Work instruction
State the number of lines in the records underneath where the word "BOTTOM" turns up, and say nothing else.

Data
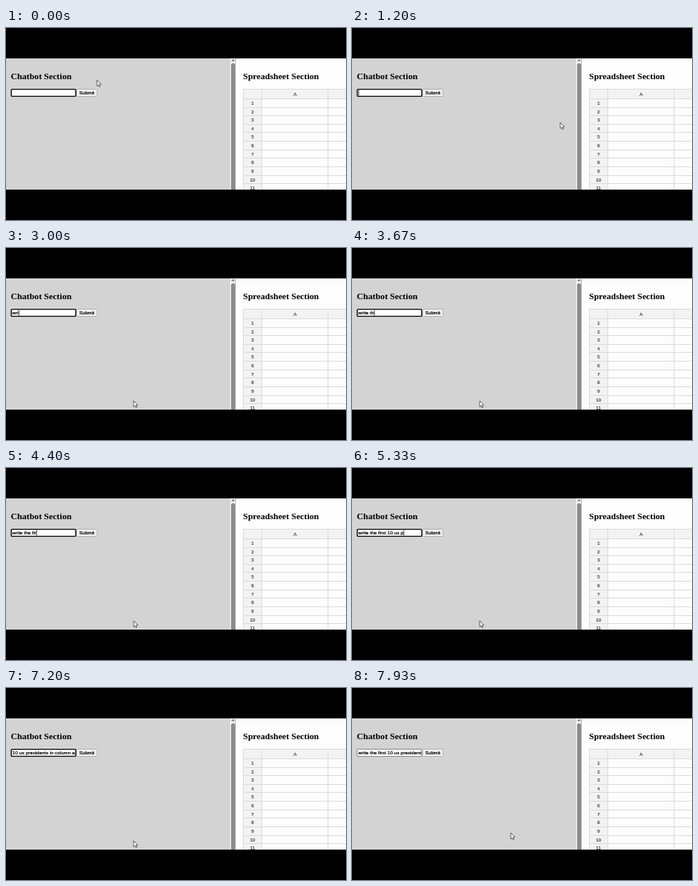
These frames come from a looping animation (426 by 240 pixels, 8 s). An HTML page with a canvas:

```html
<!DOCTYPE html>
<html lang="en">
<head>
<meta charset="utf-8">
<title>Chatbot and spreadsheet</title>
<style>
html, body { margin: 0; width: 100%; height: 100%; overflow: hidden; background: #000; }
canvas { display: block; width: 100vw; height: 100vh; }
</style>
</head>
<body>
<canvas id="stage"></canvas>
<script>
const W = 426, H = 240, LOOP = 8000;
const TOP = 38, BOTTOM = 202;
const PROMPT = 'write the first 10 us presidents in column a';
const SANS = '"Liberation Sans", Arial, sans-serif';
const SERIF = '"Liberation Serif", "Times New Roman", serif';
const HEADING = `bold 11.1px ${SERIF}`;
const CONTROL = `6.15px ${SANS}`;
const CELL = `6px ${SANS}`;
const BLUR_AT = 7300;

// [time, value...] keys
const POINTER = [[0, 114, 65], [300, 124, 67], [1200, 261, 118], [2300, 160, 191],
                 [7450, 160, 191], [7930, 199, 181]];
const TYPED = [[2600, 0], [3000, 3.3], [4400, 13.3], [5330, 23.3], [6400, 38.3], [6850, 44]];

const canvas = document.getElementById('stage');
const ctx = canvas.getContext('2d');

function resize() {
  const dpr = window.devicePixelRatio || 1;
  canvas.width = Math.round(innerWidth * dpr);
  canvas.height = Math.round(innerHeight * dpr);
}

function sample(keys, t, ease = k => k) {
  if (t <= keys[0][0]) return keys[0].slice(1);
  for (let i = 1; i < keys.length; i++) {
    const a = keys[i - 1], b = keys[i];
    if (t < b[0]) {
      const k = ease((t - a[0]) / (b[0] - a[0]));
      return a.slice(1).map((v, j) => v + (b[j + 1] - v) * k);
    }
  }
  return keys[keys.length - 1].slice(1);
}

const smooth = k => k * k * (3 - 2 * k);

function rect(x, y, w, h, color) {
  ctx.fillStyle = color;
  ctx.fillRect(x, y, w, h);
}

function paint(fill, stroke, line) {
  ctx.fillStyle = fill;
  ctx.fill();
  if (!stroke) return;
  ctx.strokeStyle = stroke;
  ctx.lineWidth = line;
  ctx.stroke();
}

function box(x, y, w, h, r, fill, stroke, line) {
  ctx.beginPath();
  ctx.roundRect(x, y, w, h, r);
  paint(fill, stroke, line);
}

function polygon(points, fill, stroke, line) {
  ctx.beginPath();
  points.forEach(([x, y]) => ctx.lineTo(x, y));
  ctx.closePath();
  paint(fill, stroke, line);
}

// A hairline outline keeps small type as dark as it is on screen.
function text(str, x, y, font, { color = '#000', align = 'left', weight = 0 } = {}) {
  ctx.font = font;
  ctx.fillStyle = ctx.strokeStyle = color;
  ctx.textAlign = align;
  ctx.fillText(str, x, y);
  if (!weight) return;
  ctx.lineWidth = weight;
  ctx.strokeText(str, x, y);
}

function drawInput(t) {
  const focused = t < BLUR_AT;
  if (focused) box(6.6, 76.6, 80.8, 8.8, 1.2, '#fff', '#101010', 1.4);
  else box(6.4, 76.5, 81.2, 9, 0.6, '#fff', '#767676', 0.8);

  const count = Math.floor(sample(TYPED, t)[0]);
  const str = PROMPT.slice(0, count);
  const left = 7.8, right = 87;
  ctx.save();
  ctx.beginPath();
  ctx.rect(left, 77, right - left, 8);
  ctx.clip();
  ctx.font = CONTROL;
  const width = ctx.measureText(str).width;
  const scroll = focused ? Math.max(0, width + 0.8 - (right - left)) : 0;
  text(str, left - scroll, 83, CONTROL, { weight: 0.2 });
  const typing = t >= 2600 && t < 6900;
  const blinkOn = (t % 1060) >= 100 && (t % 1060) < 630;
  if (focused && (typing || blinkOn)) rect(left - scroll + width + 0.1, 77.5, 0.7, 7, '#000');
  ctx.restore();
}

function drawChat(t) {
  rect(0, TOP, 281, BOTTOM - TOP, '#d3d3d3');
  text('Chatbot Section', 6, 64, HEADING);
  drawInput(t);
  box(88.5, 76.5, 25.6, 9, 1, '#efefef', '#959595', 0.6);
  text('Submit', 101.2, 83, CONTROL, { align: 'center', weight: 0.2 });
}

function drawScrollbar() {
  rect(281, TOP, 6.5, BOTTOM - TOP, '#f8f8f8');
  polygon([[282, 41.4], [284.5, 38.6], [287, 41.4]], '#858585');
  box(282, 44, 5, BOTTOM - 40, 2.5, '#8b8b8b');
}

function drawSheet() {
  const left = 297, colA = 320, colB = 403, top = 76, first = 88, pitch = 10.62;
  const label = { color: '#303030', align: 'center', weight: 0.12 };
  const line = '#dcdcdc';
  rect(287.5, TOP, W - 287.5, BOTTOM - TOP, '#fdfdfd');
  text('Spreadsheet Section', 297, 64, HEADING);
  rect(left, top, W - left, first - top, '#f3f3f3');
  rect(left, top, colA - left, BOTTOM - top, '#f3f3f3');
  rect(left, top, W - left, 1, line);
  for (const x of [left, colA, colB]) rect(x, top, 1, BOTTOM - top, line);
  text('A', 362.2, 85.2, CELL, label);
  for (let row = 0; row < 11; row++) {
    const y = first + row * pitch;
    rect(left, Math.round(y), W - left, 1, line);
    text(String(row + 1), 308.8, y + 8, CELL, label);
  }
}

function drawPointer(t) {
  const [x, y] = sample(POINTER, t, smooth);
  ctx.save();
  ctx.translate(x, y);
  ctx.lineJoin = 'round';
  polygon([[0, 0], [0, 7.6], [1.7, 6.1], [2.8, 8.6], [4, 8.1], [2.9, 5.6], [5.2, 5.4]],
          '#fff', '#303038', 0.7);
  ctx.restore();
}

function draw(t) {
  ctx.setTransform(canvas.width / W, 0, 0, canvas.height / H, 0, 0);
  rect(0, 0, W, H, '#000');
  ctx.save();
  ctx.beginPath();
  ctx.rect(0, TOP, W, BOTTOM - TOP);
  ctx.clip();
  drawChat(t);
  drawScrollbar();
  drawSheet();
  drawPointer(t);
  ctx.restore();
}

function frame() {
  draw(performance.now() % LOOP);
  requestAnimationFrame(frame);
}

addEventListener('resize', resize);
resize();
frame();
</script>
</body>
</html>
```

Completed exercise
8